One of the big mysteries of 2017 has been whether Senate Judiciary Committee Chairman Chuck Grassley would stick to the practice (following that of his immediate Democratic predecessor, Pat Leahy) of letting the home-state senators of judicial nominees veto them, or bend to conservative pressure to let Donald Trump’s nominees go forward no matter what. As recently as mid-September, Grassley was expressing public ambivalence over the future of the so-called “blue slip” tradition (based on the century-old practice of home-state senators indicating approval or disapproval of proposed judges from their state via a blue piece of paper), which Republicans used aggressively to block Barack Obama’s judges. With Democratic Senator Al Franken asserting the right to veto a circuit-court judge from Minnesota, and both Democratic senators from Oregon objecting to another nominee from their state, push will soon come to shove.

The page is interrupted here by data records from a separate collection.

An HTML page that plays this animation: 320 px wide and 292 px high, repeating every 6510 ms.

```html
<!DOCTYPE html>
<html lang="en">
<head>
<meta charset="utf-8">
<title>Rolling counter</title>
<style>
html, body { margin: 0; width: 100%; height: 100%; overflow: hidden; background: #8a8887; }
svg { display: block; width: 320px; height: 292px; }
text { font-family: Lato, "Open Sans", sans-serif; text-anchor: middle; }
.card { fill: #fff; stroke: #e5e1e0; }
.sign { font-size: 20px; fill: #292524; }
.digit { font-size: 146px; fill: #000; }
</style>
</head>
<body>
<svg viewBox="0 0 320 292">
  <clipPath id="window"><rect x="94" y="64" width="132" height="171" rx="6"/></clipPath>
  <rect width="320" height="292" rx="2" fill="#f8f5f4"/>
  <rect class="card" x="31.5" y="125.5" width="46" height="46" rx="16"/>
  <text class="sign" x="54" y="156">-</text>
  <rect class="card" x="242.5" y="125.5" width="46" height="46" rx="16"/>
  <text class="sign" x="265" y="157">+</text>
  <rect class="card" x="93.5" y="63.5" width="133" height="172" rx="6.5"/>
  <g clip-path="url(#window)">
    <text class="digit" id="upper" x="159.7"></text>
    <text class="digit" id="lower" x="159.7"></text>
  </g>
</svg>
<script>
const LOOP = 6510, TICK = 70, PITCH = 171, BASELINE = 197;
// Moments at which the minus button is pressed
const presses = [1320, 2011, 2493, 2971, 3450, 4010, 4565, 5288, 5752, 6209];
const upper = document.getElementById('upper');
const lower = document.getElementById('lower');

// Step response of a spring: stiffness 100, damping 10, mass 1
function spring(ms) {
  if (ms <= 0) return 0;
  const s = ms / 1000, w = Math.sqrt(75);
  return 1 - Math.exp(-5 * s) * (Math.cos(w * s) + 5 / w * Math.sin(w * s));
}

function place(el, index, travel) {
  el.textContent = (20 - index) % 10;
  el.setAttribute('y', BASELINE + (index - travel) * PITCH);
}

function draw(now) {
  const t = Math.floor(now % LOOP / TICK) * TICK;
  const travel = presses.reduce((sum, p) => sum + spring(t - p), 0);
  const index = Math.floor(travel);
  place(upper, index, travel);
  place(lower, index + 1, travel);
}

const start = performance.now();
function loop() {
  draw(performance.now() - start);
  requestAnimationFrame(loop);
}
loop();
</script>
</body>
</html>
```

But suddenly, it’s not Grassley but Senate Majority Leader Mitch McConnell announcing the demise of the “blue slip” tradition, via an interview with the Weekly Standard’s Fred Barnes:
“The majority” — that is, Republicans — will treat a blue slip “as simply notification of how you’re going to vote, not as an opportunity to blackball,” McConnell told me. The use of blue slips, he noted, is not a Senate rule and has “been honored in the breach over the years.” Now it won’t be honored at all.

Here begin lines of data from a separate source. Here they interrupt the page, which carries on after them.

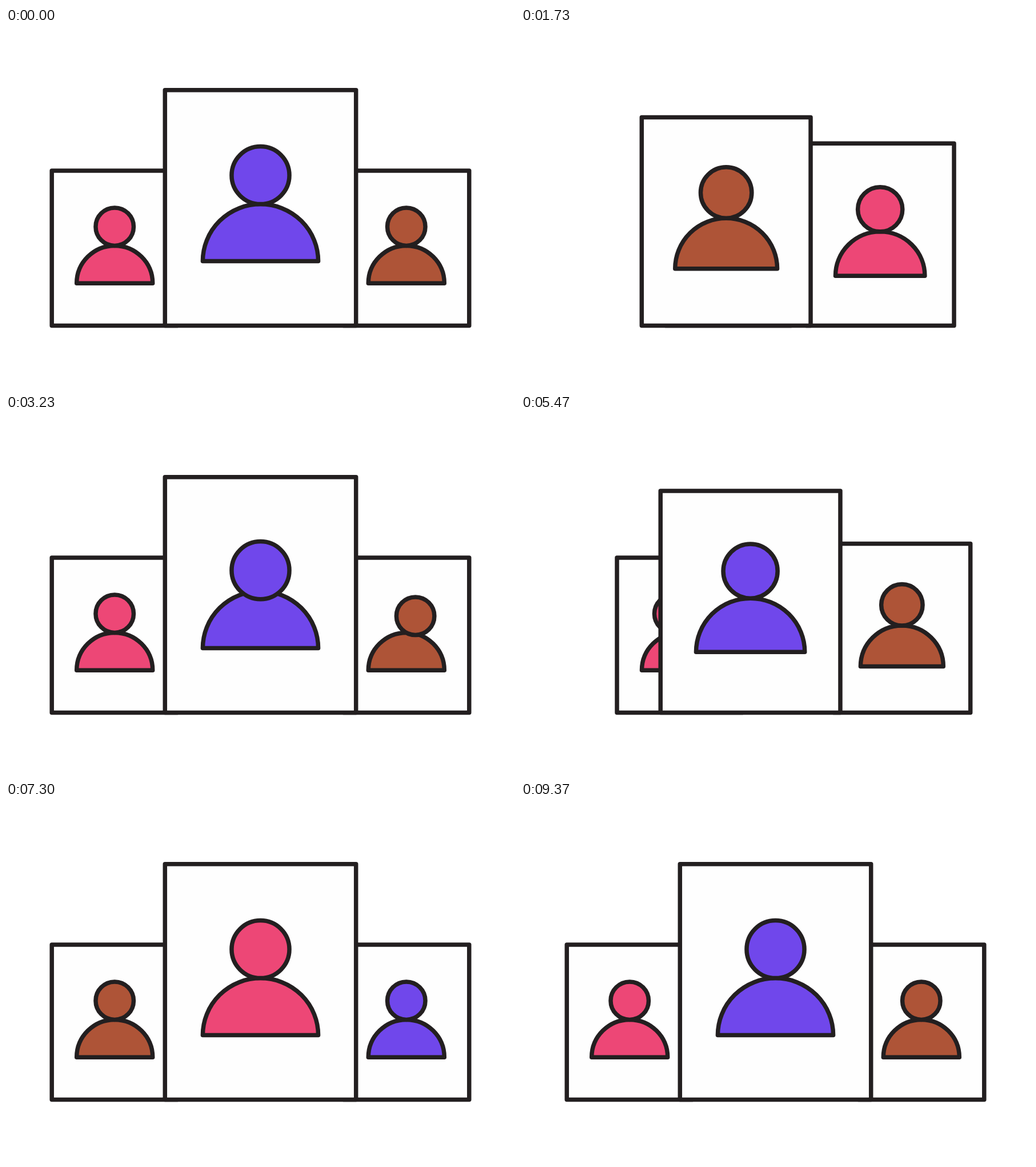
Recreate the animation shown at these times as an HTML page with a canvas. Size 891x629 px, loop 9610 ms.

```html
<!DOCTYPE html>
<html lang="en">
<head>
<meta charset="utf-8">
<title>Card carousel</title>
<style>
  html, body { margin: 0; width: 100%; height: 100%; overflow: hidden; background: #fff; }
  canvas { display: block; width: 891px; height: 629px; }
</style>
</head>
<body>
<canvas id="stage"></canvas>
<script>
const W = 891, H = 629, MIDDLE = 445.5, SPREAD = 255.3, FLOOR = 521.5;
const LOOP = 9610, ROUND = 4800, FRAME = 100 / 3;
const TURN_START = 501, TURN_EVERY = 1000, TURN = 565;
const ZOOM = 1.52, MAX_TILT = 0.76, CARD_LAG = 20, HEAD_LAG = 11;
const INK = '#231f20';

// Every card visits left, right, centre in this order
const SIDES = [-1, 1, 0];
const COLORS = ['#ed4776', '#ae5437', '#7047eb'];

const canvas = document.getElementById('stage');
const ctx = canvas.getContext('2d');
const ratio = window.devicePixelRatio || 1;
canvas.width = W * ratio;
canvas.height = H * ratio;
ctx.scale(ratio, ratio);
ctx.lineWidth = 7.5;
ctx.lineJoin = 'round';
ctx.strokeStyle = INK;

const mix = (a, b, p) => a + (b - a) * p;

function ease(time, start, length) {
  const x = Math.min(1, Math.max(0, (time - start) / length));
  return x < 0.5 ? 2 * x * x : 1 - 2 * (1 - x) ** 2;
}

// Heads lean away from the neck: right one first, then left, while the centre nods
function headMove(side, time, r) {
  const out = ease(time, 3067, 285);
  const swap = ease(time, 3501, 460);
  const rest = ease(time, 4080, 460);
  const right = out - swap, left = swap - rest;
  if (side === 0) return { dx: 0, dy: 21.5 * right - 19 * left };
  const tilt = MAX_TILT * (side > 0 ? right : -left);
  return { dx: r * Math.sin(tilt), dy: r * (1 - Math.cos(tilt)) };
}

function cardAt(color, seat, time) {
  const turn = Math.min(2, Math.max(0, Math.floor((time - TURN_START) / TURN_EVERY)));
  const from = SIDES[(seat + turn) % 3], to = SIDES[(seat + turn + 1) % 3];
  const progress = lag => ease(time - lag, TURN_START + turn * TURN_EVERY, TURN);
  const xAt = lag => MIDDLE + SPREAD * mix(from, to, progress(lag));

  const zoomAt = side => side === 0 ? ZOOM : 1;
  const scale = mix(zoomAt(from), zoomAt(to), progress(0));
  const x = xAt(to === 0 ? CARD_LAG : 0);
  const r = 66.5 * scale, headR = r / 2;
  const headY = FLOOR - 173.3 * scale;
  const { dx, dy } = headMove(to, time, headR);
  return {
    color, x, r, headR, scale,
    base: FLOOR - 74.3 * scale,
    neck: headY + headR,
    headX: (to === 1 ? xAt(HEAD_LAG) : x) + dx,
    headY: headY + dy,
    depth: to === 1 ? 0 : scale
  };
}

function paint(fill) {
  ctx.fillStyle = fill;
  ctx.fill();
  ctx.stroke();
}

function drawCard({ color, x, r, headR, scale, base, neck, headX, headY }) {
  const width = 220 * scale, height = 271.6 * scale;
  ctx.beginPath();
  ctx.rect(x - width / 2, FLOOR - height, width, height);
  paint('#fefefe');

  ctx.beginPath();
  ctx.ellipse(x, base, r, base - neck, 0, Math.PI, 2 * Math.PI);
  ctx.closePath();
  paint(color);

  ctx.beginPath();
  ctx.arc(headX, headY, headR, 0, 2 * Math.PI);
  paint(color);
}

function render(now) {
  const local = now % LOOP < ROUND ? now % LOOP : now % LOOP - ROUND;
  const time = Math.floor((local + 4) / FRAME) * FRAME;

  ctx.fillStyle = '#fff';
  ctx.fillRect(0, 0, W, H);
  COLORS
    .map((color, seat) => cardAt(color, seat, time))
    .sort((a, b) => a.depth - b.depth)
    .forEach(drawCard);
}

let origin;
function tick(now) {
  origin ??= now;
  render(now - origin);
  requestAnimationFrame(tick);
}
render(0);
requestAnimationFrame(tick);
</script>
</body>
</html>
```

It’s true, the blue-slip tradition isn’t all that hallowed. As ThinkProgress’s Ian Millhiser explained in a history of the practice, prior to Leahy and Grassley, only one Judiciary Committee chairman had followed a strict rule of letting one senator veto judicial nominees from his or her state; others gave some deference to home-state senators, but in varying degrees.
Still, there is considerable opportunism involved in exploiting the fullest version of blue-slip tradition when Barack Obama was president, and then abandoning it at just the right moment to let a Republican president fill all those vacancies created by GOP obstruction in the recent past.
But what’s most puzzling about McConnell’s announcement is that he, and not Chuck Grassley, is making it. Perhaps the Judiciary Committee chairman is deferring to his Leader so that the Kentuckian can get credit for clearing the way for Trump’s nominees; he could certainly use some political capital among the conservatives who are more often than not calling for his head. Maybe Grassley hadn’t made up his mind about blue slips, and McConnell decided to force the issue. Or quite possibly, Grassley’s not onboard with this step, and McConnell is lobbying him through the news media and the various conservative groups who will rush to applaud it.
We’ll know soon enough if this is the last word on blue slips, or just an important part of a continuing struggle. But the entire saga shows once again how large a priority Republicans, conservatives, and especially Christian conservatives place on reshaping the federal judiciary. By basically turning over his judicial nominating process to hard-core ideologues, Donald Trump has gone a long way toward overcoming the mistrust of Republican presidents among those whose primary focus is to reverse federal court precedents legalizing abortion and same-sex marriage, and allowing the expansion of the federal government at the expense of property owners. It is as crucial a part of his ability to maintain support among his base as anything he says or does on immigration or trade or race relations. Possibly under duress, Mitch McConnell is offering Trump a big assist on the judicial front. If it sticks, it will matter for a long, long time.